The bank is target of a lawsuit over the software glitch it disclosed in August
Things continue to look bleak for Wells Fargo. The embattled bank is on the receiving end of yet another lawsuit, this time filed in New Jersey by two mortgage borrowers who lost their homes after being denied the loan modifications they were qualified for due to a software glitch.
The two women were among hundreds of borrowers affected by a software error that miscalculated their eligibility for loan modifications. While the glitch occurred in a five-year period between April 2010 and October 2015, the bank only disclosed the incident in August of last year.
The lawsuit, filed by Kimberly Duncan and Dawn Van Brunt, alleged that Wells Fargo violated the New Jersey Consumer Fraud Act when it denied loan modification applications based on this error.
"Wells Fargo assured me my loan modification would be approved,” said Van Brunt. “A short time later I received a notice of foreclosure.
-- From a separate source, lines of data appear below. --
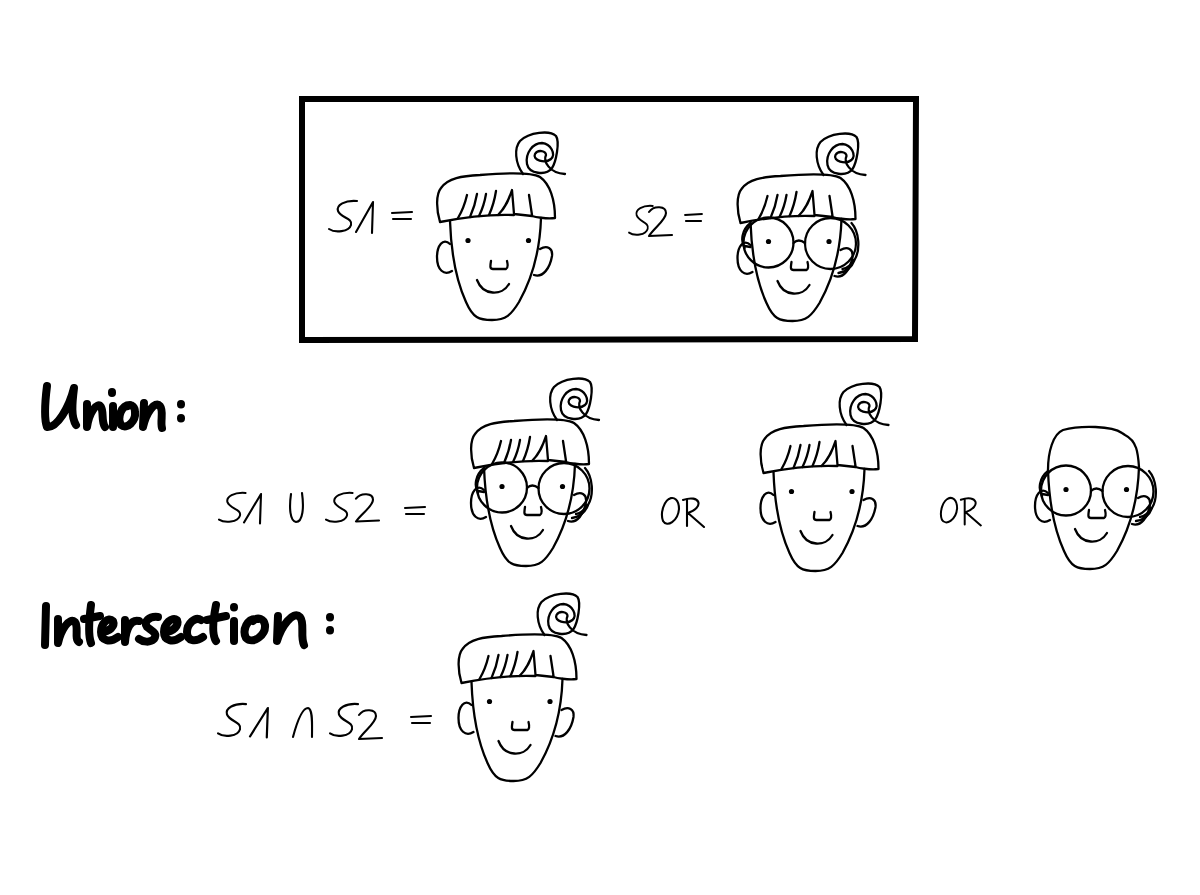
<!DOCTYPE html>
<html lang="en">
<head>
<meta charset="utf-8">
<title>Union and Intersection</title>
<style>
:root { --ink: #000; --paper: #fff; }
* { box-sizing: border-box; margin: 0; }
body { width: 1200px; height: 895px; overflow: hidden; background: var(--paper); }
.board { display: block; width: 1200px; height: 895px; fill: none; stroke: var(--ink); stroke-linecap: round; stroke-linejoin: round; }
.faces { stroke-width: 2.3; }
.formula { stroke-width: 2.1; }
.heading { stroke-width: 8; }
.frame { stroke-width: 6; stroke-linejoin: miter; }
.dot { fill: var(--ink); stroke: none; }
</style>
</head>
<body>
<main>
<svg class="board" viewBox="0 0 1200 895" role="img" aria-label="Set operations explained with drawn faces">
  <defs>
    <g id="features">
      <path d="M450 244C443 237 437 246 437 257C437 270 444 276 452 271"/>
      <path d="M540 249C547 245 553 248 552 256C550 268 543 278 534 275"/>
      <circle class="dot" cx="468" cy="240.5" r="2.6"/>
      <circle class="dot" cx="528.5" cy="240.5" r="2.6"/>
      <path d="M491 261C490 267 490 269 493 269L506 269C508 268 508 265 507 261"/>
      <path d="M477 280C483 296 502 296 509 284"/>
    </g>
    <path id="jaw" d="M450 221C451 250 456 280 466 302C473 318 479 320 492 320C506 320 511 315 519 302C533 277 540 250 541 218"/>
    <g id="hair">
      <path d="M440 222C436 209 436 194 441 188C448 178 462 176 480 175C505 173 531 172 540 177C550 184 555 200 555 218C546 219 535 217 532 216M514 215C490 214 465 217 440 222"/>
      <path d="M467 195Q464 208 458 218M477 194Q475 206 470 217M486 194Q484 206 479 216M496 191Q494 204 489 215M498 215C506 207 509 199 512 190L514 214L532 216M529 195L532 215"/>
      <path d="M523 174C515 163 514 148 520 141C529 132 550 130 556 136C560 142 556 162 552 168C546 176 529 174 527 164C525 153 533 143 542 143C551 144 556 154 551 159C545 164 532 160 535 154C538 149 546 151 546 155C543 161 549 173 565 174"/>
    </g>
    <g id="glasses">
      <circle cx="468" cy="241.5" r="25"/>
      <circle cx="530" cy="242.5" r="25.5"/>
      <path d="M493 242Q498 237 504.500 242M450 222C441 229 440 240 444 247M444 245L450 246M551 222C559 231 560 249 554 259C551 267 545 271 538 272M553 259Q549 267 542 268"/>
    </g>
    <g id="plain-face">
      <use href="#jaw"/><use href="#features"/><use href="#hair"/>
    </g>
    <g id="glasses-face">
      <use href="#plain-face"/><use href="#glasses"/>
    </g>
    <g id="bald-face">
      <use href="#jaw"/><use href="#features"/><use href="#glasses"/>
      <path d="M450 221C450 203 455 185 465 181C483 176 514 177 524 184L527 186C539 192 540 204 541 218"/>
    </g>
    <path id="letter-s" d="M28 1C16 0 7 5 9 11C12 18 24 18 22 25C20 32 6 33 0 29"/>
    <path id="digit-one" d="M0 31L17 1L16 32"/>
    <path id="digit-two" d="M1 6C6 -1 18 0 18 7C18 14 6 22 1 30L24 29"/>
    <path id="equals" d="M0 2L20 1M1 8L19 8"/>
    <g id="or">
      <path d="M10 2C3 4 -1 17 2 25C6 32 17 25 18 13C18 4 13 0 8 3"/>
      <path d="M26 3L26 30M22 4C39 -2 44 11 27 17L43 31"/>
    </g>
  </defs>

  <g id="sets">
    <path class="frame" d="M302 99L916 99L915 339L302 340Z"/>
    <g class="formula" role="img" aria-label="S1 =">
      <use href="#letter-s" x="329" y="200"/>
      <use href="#digit-one" x="356" y="201"/>
      <use href="#equals" x="392" y="211"/>
    </g>
    <g class="formula" role="img" aria-label="S2 =">
      <use href="#letter-s" transform="translate(629 205) scale(.85 .95)"/>
      <use href="#digit-two" x="648" y="206"/>
      <use href="#equals" transform="translate(685 213) scale(.85 1)"/>
    </g>
    <g class="faces">
      <use href="#plain-face"/>
      <use href="#glasses-face" x="300.500" y="1"/>
    </g>
  </g>

  <g id="union">
    <g class="heading" role="img" aria-label="Union:">
      <path d="M47 386C45 402 44 419 47 427C57 428 69 408 74 388C72 404 71 417 76 425"/>
      <path d="M87 404L87 427C89 413 97 401 101 407C104 412 101 421 105 427"/>
      <path d="M113 406L113 427M112 392L112 393"/>
      <path d="M130 405C121 405 117 418 121 425C127 430 136 421 135 412C135 407 132 404 128 406"/>
      <path d="M144 403L143 427C146 413 155 400 160 406C164 411 160 421 162 428"/>
      <path d="M181 404L181 404.500M181 418L181 418.500"/>
    </g>
    <g class="formula" role="img" aria-label="S1 ∪ S2 =">
      <use href="#letter-s" transform="translate(219 492) scale(.95)"/>
      <use href="#digit-one" transform="translate(244 493) scale(1 .95)"/>
      <path d="M291 494C289 508 290 521 296 522C303 522 304 507 302 493"/>
      <use href="#letter-s" transform="translate(326 492) scale(.95)"/>
      <use href="#digit-two" transform="translate(355 493) scale(1 .95)"/>
      <use href="#equals" x="405" y="506"/>
    </g>
    <g class="formula" role="img" aria-label="OR"><use href="#or" x="661" y="496"/></g>
    <g class="formula" role="img" aria-label="OR"><use href="#or" transform="translate(940 496) scale(.95)"/></g>
    <g class="faces">
      <use href="#glasses-face" x="34" y="246"/>
      <use href="#plain-face" x="323.500" y="251"/>
      <use href="#bald-face" x="598" y="249"/>
    </g>
  </g>

  <g id="intersection">
    <g class="heading" role="img" aria-label="Intersection:">
      <path d="M46 606L45 645"/>
      <path d="M58 619L58 643C61 630 69 617 75 622C79 627 74 639 79 642"/>
      <path d="M91 605C89 620 88 635 91 643M84 619L100 616"/>
      <path d="M101 632C110 632 115 626 113 621C108 616 101 624 101 632C101 641 110 643 118 637"/>
      <path d="M125 620L125 642C126 628 131 619 139 621"/>
      <path d="M158 617C149 616 143 622 147 627C152 631 158 633 154 639C150 643 143 642 139 639"/>
      <path d="M164 632C174 632 179 625 177 620C172 616 164 624 164 632C164 641 173 643 181 637"/>
      <path d="M201 620C195 616 187 624 187 632C187 642 196 642 203 637"/>
      <path d="M216 605C213 620 212 635 216 641M207 620L226 616"/>
      <path d="M234 621L234 641M234 607L234 607.500"/>
      <path d="M257 619C247 618 242 630 246 638C253 645 266 635 265 625C264 619 258 616 253 621"/>
      <path d="M278 616L277 641C281 627 293 610 300 617C305 623 300 636 304 645"/>
      <path d="M330 617L330 617.500M330 630L330 630.500"/>
    </g>
    <g class="formula" role="img" aria-label="S1 ∩ S2 =">
      <use href="#letter-s" transform="translate(218 703) scale(1 1.050)"/>
      <use href="#digit-one" transform="translate(250 707) scale(1.050 .95)"/>
      <path d="M293 737C297 722 302 708 308 708C313 709 312 724 312 737"/>
      <use href="#letter-s" transform="translate(330 703) scale(1 1.050)"/>
      <use href="#digit-two" x="358" y="709"/>
      <use href="#equals" x="411" y="715"/>
    </g>
    <g class="faces"><use href="#plain-face" x="21.500" y="461"/></g>
  </g>
</svg>
</main>
</body>
</html>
I have been forced to move residencies six times due to the financial hardships that were a direct result of the foreclosure on my home.”
“What Wells did to these two women, who spent their lives pursuing the dream of homeownership, is nothing short of criminal,” said Marc Dann of DannLaw, the firm that represents the two women.
“We look forward to trying these cases so we can lay out the full extent of Wells’ despicable actions to juries and the American public,” said Javier Merino, managing partner of the firm’s New Jersey office.